Every line in the records below with the string "replace" needs to be copied out.

- _Provided data_
BEGIN

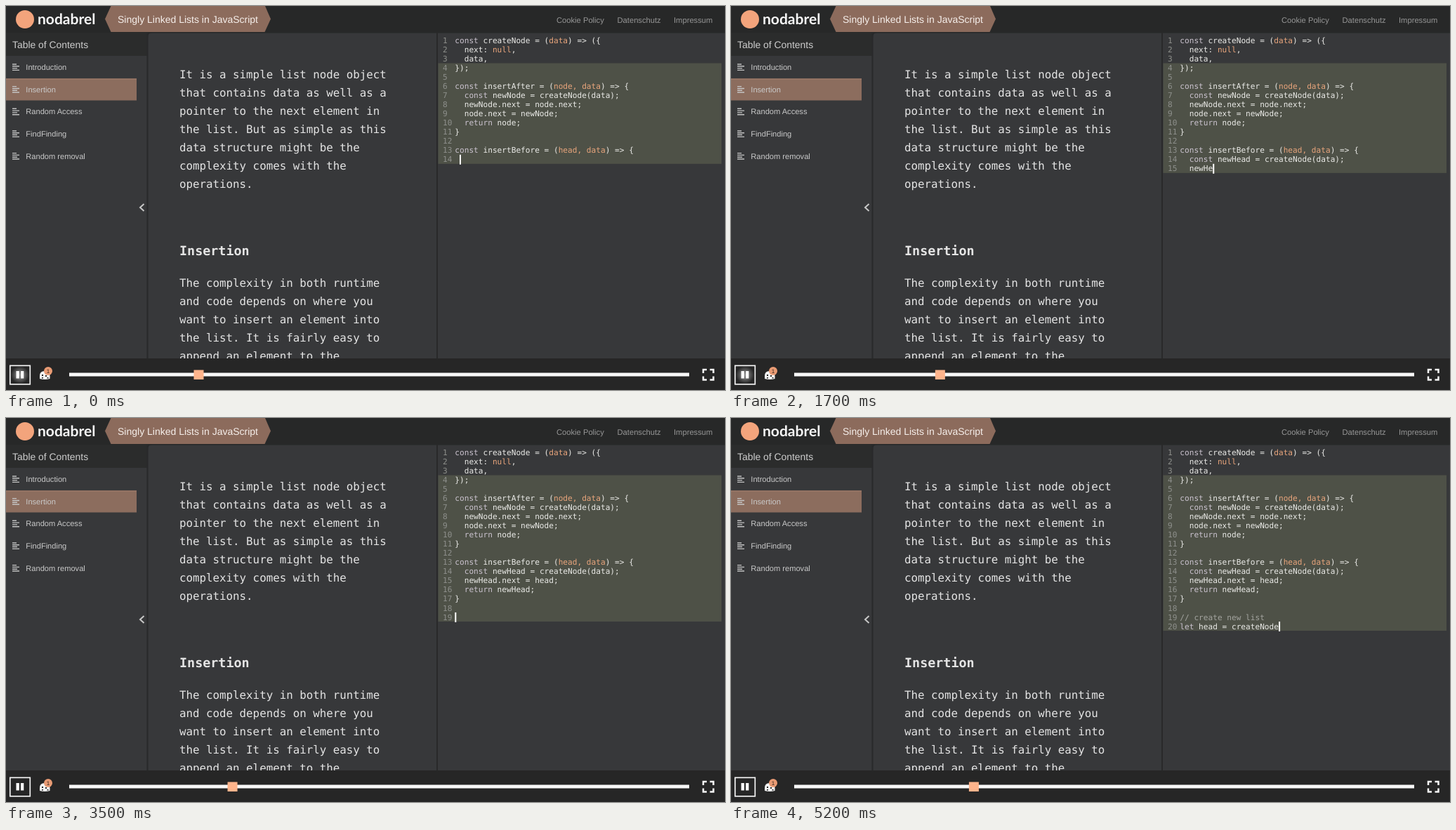
Recreate the animation shown at these times as an HTML page. Size 1024 by 547 pixels, loop 5.3 s.

```html
<!DOCTYPE html>
<html lang="en">
<head>
<meta charset="utf-8">
<title>Singly Linked Lists in JavaScript</title>
<style>
  html, body { margin: 0; width: 100%; height: 100%; overflow: hidden; background: #37383a; }
  svg { display: block; width: 100%; height: 100%; }
  text { white-space: pre; text-rendering: geometricPrecision; }
  .ui { font-family: "Liberation Sans", Arial, sans-serif; }
  .title { font-size: 14px; fill: #f6efeb; }
  .toc { font-size: 11.1px; fill: #c9c9c9; }
  .links { font-size: 11.2px; fill: #969696; }
  .brand { font: 700 21px Lato, sans-serif; fill: #f7f7f7; }
  .prose { font: 15.8px "DejaVu Sans Mono", monospace; fill: #e4e4e4; }
  .prose .head { font-size: 18.4px; font-weight: 700; }
  .code { font: 11.14px "DejaVu Sans Mono", monospace; fill: #ebebe8; }
  .num { fill: #8e908c; }
  .key { fill: #cbc3cf; }
  .arg { fill: #e9a57c; }
  .note { fill: #a3a49f; }
  .badge { font-size: 8px; fill: #33251d; text-anchor: middle; }
</style>
</head>
<body>
<svg viewBox="0 0 1024 547" preserveAspectRatio="none">
  <defs>
    <radialGradient id="halo">
      <stop offset="0" stop-color="#8c8c8c"/>
      <stop offset=".5" stop-color="#626262"/>
      <stop offset="1" stop-color="#262626"/>
    </radialGradient>
    <clipPath id="page"><path d="M202 39H613V502H202z"/></clipPath>
  </defs>

  <!-- panels -->
  <path fill="#37383a" d="M0 0H1024V547H0z"/>
  <path fill="#272828" d="M0 0H1024V38.5H0z"/>
  <path fill="#2b2c2c" d="M0 38H201V71H0z"/>
  <path fill="#29292a" d="M200.5 38H202.5V502H200.5zM613 38H615V502H613z"/>
  <path fill="#272828" d="M202 38H208Q202 38 202 45z"/>

  <!-- header -->
  <circle cx="27" cy="19" r="13" fill="#f3a47c"/>
  <text class="brand" x="45" y="26">nodabrel</text>
  <path fill="#8c6b5c" d="M149.500 0H369L377 18.500L368.500 37H149.500L141 18.500z"/>
  <g class="ui">
    <text class="title" x="159" y="23.500">Singly Linked Lists in JavaScript</text>
    <g class="links">
      <text x="784" y="23.500">Cookie Policy</text>
      <text x="870.500" y="23.500">Datenschutz</text>
      <text x="951" y="23.500">Impressum</text>
    </g>
    <text x="9" y="60" font-size="13.900" fill="#cdcdcd">Table of Contents</text>
  </g>

  <!-- contents -->
  <path fill="#8c6d5e" d="M0 103.500H186V134.500H0z"/>
  <path fill="#a9826e" d="M0 103.500H186V104.500H0z"/>
  <g id="toc" class="ui toc"></g>
  <path d="M196.500 282L191 287L196.500 292" fill="none" stroke="#c8c8c8" stroke-width="2"/>

  <g id="prose" class="prose" clip-path="url(#page)"></g>

  <!-- editor -->
  <rect id="mark" x="615.500" width="403.500" fill="#4e5147"/>
  <g id="code" class="code"></g>
  <rect id="caret" width="2" height="14" fill="#fff"/>

  <!-- player -->
  <path fill="#262626" d="M0 502H1024V547H0z"/>
  <rect id="glow" x="7" y="513" width="26" height="25" fill="url(#halo)"/>
  <rect x="5.800" y="512.300" width="28.500" height="26.500" fill="none" stroke="#f2f2f2" stroke-width="1.700"/>
  <path fill="#fff" d="M14.500 520H18.800V530.500H14.500zM21 520H25.300V530.500H21z"/>
  <path fill="#f4f4f4" d="M48 531V527Q48 520 55 520Q62.500 520 62.500 527V531Q55 533 48 531z"/>
  <path fill="#262626" d="M51 525h2v2h-2zM56 526h2v2h-2zM51 529h2v1.500h-2zM58.500 529h2v1.500h-2z"/>
  <circle cx="60" cy="520" r="6" fill="#e99b74"/>
  <text class="ui badge" x="60" y="523">1</text>
  <path fill="#f8f8f8" d="M90 522.500H973V527.500H90z"/>
  <rect id="knob" y="518.500" width="14" height="13.500" fill="#ffb48c"/>
  <path fill="none" stroke="#f6f6f6" stroke-width="2.500"
    d="M993 523V518H998M1002.500 518H1007.500V523M1007.500 527.500V532.500H1002.500M998 532.500H993V527.500"/>
</svg>
<script>
  const LOOP = 5300, STEP = 100;
  const CODE_X = 639.3, CHAR = 6.705, TOP = 42.4, ROW = 13.03;
  const $ = id => document.getElementById(id);
  const text = (x, y, str, cls = "") => `<text class="${cls}" x="${x}" y="${y}">${str}</text>`;

  const given = `const createNode = (data) => ({
  next: null,
  data,
});

const insertAfter = (node, data) => {
  const newNode = createNode(data);
  newNode.next = node.next;
  node.next = newNode;
  return node;
}

const insertBefore = (head, data) => {
`;
  const typed = `  const newHead = createNode(data);
  newHead.next = head;
  return newHead;
}

// create new list
let head = createNode`;

  // [ms, characters typed]
  const pace = [[0, 1], [1300, 35], [2200, 53], [2900, 68], [3500, 80], [4500, 99], [5200, 120]];

  function typedCount(t) {
    const i = Math.max(1, pace.findIndex(p => p[0] >= t));
    const [t0, n0] = pace[i - 1], [t1, n1] = pace[i];
    return Math.round(n0 + (n1 - n0) * (t - t0) / (t1 - t0));
  }

  function paint(line) {
    const span = cls => `<tspan class="${cls}">$1</tspan>`;
    if (line.startsWith("//")) return line.replace(/(.*)/s, span("note"));
    return line
      .replace(/\b(const|return|let)\b/, span("key"))
      .replace(/(null)/, span("arg"))
      .replace(/\(([^()]*)\)(?= =>)/, `(${span("arg")})`);
  }

  function drawStatic() {
    const items = ["Introduction", "Insertion", "Random Access", "FindFinding", "Random removal"];
    $("toc").innerHTML = items.map((name, i) => {
      const y = 87 + 31.65 * i;
      const bars = [6, 10, 7, 10].map((w, k) => `M9 ${y - 4 + 2.8 * k}h${w}`).join("");
      return `<path d="${bars}" stroke="#c4c4c4" stroke-width="1.4"/>` + text(28.3, y + 4, name);
    }).join("");

    const block = (y, lines) => lines.map((s, i) => text(247, y + 26.02 * i, s)).join("");
    $("prose").innerHTML = block(102.5, [
      "It is a simple list node object",
      "that contains data as well as a",
      "pointer to the next element in",
      "the list. But as simple as this",
      "data structure might be the",
      "complexity comes with the",
      "operations."
    ]) + text(247, 355.3, "Insertion", "head") + block(400, [
      "The complexity in both runtime",
      "and code depends on where you",
      "want to insert an element into",
      "the list. It is fairly easy to",
      "append an element to the"
    ]);
  }

  function draw(t) {
    const lines = (given + typed.slice(0, typedCount(t))).split("\n");
    const last = lines.length - 1;
    $("code").innerHTML = lines.map((line, i) => {
      const y = TOP + ROW * i + 10.6;
      return text(622, y, i + 1, "num") + text(CODE_X, y, paint(line));
    }).join("");

    const markTop = TOP + ROW * 3;
    $("mark").setAttribute("y", markTop);
    $("mark").setAttribute("height", TOP + ROW * (last + 1) - markTop);
    $("caret").setAttribute("x", CODE_X + CHAR * lines[last].length);
    $("caret").setAttribute("y", TOP + ROW * last);
    $("knob").setAttribute("x", 267.5 + 0.01373 * t);
    $("glow").setAttribute("opacity", Math.min(1, Math.max(0, (3400 - t) / 400)));
  }

  drawStatic();
  const start = performance.now();
  let shown = -1;
  function tick() {
    const t = Math.floor((performance.now() - start) % LOOP / STEP) * STEP;
    if (t !== shown) draw(shown = t);
    requestAnimationFrame(tick);
  }
  tick();
</script>
</body>
</html>
```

END

- _Answer below_
    if (line.startsWith("//")) return line.replace(/(.*)/s, span("note"));
      .replace(/\b(const|return|let)\b/, span("key"))
      .replace(/(null)/, span("arg"))
      .replace(/\(([^()]*)\)(?= =>)/, `(${span("arg")})`);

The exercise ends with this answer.